[Data excerpts Boundary: Start]
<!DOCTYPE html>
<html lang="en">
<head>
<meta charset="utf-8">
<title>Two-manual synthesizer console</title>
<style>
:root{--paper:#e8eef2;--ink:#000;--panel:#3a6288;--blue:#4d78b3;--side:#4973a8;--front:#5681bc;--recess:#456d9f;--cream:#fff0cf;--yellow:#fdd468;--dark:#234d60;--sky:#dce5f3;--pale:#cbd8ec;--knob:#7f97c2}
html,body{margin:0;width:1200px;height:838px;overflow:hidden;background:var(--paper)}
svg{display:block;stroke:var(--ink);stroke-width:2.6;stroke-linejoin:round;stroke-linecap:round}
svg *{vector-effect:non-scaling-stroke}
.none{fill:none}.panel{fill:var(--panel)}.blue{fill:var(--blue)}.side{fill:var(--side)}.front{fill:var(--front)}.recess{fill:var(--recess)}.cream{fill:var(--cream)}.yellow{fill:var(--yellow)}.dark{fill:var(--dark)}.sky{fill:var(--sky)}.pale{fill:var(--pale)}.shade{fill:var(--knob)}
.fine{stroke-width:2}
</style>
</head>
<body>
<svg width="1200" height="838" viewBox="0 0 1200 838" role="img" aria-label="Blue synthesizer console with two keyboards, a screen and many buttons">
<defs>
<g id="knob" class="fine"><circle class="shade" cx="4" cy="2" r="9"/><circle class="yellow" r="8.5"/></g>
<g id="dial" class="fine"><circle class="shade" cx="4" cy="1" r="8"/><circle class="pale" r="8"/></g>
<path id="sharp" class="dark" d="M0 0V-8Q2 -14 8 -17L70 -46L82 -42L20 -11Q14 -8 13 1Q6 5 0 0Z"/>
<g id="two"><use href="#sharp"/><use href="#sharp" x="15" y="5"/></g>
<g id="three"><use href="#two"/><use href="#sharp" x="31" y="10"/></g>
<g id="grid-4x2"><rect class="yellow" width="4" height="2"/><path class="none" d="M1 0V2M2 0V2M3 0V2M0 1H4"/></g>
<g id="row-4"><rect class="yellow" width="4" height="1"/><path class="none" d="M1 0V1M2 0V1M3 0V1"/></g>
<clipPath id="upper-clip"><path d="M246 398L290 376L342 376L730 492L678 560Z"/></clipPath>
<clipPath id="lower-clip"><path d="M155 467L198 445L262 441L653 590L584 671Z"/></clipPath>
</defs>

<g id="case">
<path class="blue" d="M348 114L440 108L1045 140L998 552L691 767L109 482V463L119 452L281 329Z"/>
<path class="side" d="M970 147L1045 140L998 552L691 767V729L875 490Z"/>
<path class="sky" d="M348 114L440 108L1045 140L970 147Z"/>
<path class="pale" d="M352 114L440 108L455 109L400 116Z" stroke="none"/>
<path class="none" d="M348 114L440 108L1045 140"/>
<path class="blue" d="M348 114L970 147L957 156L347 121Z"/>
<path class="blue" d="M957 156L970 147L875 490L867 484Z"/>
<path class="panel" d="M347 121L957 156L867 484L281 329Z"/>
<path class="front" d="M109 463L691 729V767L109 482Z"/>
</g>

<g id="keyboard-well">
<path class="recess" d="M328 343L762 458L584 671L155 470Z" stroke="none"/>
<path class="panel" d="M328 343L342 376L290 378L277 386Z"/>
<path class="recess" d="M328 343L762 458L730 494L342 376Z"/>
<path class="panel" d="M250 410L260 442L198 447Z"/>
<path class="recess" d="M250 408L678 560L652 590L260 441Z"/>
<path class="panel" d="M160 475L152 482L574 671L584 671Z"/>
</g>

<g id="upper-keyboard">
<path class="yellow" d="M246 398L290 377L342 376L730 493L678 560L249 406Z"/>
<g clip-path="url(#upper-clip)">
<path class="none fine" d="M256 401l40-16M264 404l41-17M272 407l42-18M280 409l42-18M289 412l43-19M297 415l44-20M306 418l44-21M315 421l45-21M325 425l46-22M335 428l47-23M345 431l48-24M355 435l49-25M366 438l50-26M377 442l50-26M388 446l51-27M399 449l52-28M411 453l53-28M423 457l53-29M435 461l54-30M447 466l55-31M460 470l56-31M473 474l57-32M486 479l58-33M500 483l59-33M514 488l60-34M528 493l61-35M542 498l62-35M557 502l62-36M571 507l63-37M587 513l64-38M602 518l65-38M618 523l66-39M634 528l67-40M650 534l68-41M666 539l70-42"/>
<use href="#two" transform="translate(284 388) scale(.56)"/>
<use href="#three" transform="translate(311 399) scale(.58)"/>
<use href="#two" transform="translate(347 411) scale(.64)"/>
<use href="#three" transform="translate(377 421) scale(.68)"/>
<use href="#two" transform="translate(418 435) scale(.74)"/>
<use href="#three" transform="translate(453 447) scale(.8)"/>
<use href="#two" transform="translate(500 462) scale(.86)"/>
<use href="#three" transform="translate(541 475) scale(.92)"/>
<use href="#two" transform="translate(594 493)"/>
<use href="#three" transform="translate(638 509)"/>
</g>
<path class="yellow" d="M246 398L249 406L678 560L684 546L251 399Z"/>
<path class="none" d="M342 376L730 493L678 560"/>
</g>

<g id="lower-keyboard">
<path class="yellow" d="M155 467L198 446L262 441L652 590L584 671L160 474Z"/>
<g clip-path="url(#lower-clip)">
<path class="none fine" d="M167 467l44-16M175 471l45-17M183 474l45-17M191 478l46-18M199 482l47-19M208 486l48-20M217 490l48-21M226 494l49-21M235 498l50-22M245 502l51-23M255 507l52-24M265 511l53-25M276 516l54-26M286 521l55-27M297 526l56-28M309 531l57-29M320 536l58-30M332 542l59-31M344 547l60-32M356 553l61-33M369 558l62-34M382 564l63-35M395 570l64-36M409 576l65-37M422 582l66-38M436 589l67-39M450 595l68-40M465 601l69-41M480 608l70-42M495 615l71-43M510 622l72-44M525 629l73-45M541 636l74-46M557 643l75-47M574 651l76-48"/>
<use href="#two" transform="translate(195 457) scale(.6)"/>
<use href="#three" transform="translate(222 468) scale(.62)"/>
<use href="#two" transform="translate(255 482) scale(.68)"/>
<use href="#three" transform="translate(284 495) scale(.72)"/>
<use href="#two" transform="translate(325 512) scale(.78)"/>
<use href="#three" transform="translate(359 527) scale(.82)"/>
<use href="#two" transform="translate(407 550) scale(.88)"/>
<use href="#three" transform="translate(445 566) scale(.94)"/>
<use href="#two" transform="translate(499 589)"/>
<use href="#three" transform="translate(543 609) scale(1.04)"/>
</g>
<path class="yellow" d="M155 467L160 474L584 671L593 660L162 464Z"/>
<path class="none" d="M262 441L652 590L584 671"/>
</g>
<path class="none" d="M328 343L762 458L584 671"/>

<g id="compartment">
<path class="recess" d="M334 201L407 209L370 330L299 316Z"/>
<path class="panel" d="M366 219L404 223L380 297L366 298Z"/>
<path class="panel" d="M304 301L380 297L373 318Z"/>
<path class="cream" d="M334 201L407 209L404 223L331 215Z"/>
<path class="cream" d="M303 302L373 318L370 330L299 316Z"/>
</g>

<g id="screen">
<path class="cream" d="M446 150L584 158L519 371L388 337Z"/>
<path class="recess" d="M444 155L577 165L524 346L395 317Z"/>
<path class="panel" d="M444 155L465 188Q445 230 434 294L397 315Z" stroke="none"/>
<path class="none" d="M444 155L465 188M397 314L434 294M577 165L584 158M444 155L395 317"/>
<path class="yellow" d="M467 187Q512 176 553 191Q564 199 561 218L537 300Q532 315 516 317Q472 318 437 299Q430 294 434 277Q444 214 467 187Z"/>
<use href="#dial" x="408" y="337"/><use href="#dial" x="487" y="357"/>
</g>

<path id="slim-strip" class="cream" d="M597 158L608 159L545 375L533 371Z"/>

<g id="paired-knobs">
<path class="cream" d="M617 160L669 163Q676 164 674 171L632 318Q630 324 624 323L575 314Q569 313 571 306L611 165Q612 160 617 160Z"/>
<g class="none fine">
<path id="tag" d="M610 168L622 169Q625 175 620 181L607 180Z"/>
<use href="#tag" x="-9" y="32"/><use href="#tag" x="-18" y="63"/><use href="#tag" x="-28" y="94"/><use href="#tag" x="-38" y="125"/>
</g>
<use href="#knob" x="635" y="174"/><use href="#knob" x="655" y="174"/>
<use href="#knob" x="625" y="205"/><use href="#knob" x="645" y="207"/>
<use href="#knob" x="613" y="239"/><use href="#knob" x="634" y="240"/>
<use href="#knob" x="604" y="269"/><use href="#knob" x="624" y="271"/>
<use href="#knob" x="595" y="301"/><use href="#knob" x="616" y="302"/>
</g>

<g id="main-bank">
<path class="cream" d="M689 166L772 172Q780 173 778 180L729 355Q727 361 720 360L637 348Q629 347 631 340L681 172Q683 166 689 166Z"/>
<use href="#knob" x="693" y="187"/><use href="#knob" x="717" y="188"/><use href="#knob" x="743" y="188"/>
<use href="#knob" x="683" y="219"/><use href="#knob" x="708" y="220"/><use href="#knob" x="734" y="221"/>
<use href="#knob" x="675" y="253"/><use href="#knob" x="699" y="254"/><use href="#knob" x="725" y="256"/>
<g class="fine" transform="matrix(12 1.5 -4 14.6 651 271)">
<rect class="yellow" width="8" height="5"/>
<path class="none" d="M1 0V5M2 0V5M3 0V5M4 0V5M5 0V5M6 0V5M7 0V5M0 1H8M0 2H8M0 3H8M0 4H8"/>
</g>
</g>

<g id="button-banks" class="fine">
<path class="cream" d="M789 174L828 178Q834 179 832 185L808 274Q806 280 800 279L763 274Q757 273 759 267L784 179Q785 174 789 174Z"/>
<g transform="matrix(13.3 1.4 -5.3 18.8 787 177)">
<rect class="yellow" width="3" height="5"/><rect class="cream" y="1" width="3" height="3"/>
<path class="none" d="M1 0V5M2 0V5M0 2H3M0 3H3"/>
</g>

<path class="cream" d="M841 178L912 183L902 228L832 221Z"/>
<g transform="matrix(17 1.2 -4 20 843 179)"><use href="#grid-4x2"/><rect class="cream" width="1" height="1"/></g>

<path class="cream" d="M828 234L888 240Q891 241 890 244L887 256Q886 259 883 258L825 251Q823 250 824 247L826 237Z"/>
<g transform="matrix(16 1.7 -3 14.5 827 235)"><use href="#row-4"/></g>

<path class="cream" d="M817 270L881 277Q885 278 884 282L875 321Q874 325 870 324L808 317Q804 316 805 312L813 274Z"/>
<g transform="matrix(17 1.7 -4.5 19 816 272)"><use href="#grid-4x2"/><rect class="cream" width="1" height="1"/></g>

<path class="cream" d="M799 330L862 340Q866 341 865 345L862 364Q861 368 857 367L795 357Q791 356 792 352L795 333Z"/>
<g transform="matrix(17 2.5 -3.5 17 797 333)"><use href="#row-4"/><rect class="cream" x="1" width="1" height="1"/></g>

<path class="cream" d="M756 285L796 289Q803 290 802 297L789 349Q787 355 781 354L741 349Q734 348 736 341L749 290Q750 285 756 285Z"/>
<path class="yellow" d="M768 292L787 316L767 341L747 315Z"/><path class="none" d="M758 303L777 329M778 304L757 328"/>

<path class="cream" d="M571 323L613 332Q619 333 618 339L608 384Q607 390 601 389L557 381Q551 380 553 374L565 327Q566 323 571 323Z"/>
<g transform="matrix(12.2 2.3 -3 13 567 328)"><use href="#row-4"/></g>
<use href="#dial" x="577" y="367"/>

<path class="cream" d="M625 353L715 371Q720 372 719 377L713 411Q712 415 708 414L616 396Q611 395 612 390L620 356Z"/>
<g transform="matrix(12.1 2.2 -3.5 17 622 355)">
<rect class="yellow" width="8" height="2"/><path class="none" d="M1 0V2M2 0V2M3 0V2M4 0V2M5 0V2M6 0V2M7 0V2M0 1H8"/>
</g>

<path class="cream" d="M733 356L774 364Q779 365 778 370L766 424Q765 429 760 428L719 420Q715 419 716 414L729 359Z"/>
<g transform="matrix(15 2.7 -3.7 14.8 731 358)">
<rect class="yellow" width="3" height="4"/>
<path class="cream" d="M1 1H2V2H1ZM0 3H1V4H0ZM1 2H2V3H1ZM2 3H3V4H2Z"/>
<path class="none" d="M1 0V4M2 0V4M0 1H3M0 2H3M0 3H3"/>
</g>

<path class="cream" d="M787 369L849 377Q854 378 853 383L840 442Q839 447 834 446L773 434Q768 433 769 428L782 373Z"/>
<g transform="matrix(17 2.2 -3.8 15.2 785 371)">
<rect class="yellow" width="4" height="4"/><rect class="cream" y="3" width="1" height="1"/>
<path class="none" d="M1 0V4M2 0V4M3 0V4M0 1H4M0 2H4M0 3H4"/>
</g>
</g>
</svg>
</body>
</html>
[Data excerpts Boundary: End]
### Work item
Look over the material above and report each line holding "stroke".

### Exercise answer
svg{display:block;stroke:var(--ink);stroke-width:2.6;stroke-linejoin:round;stroke-linecap:round}
svg *{vector-effect:non-scaling-stroke}
.fine{stroke-width:2}
<path class="pale" d="M352 114L440 108L455 109L400 116Z" stroke="none"/>
<path class="recess" d="M328 343L762 458L584 671L155 470Z" stroke="none"/>
<path class="panel" d="M444 155L465 188Q445 230 434 294L397 315Z" stroke="none"/>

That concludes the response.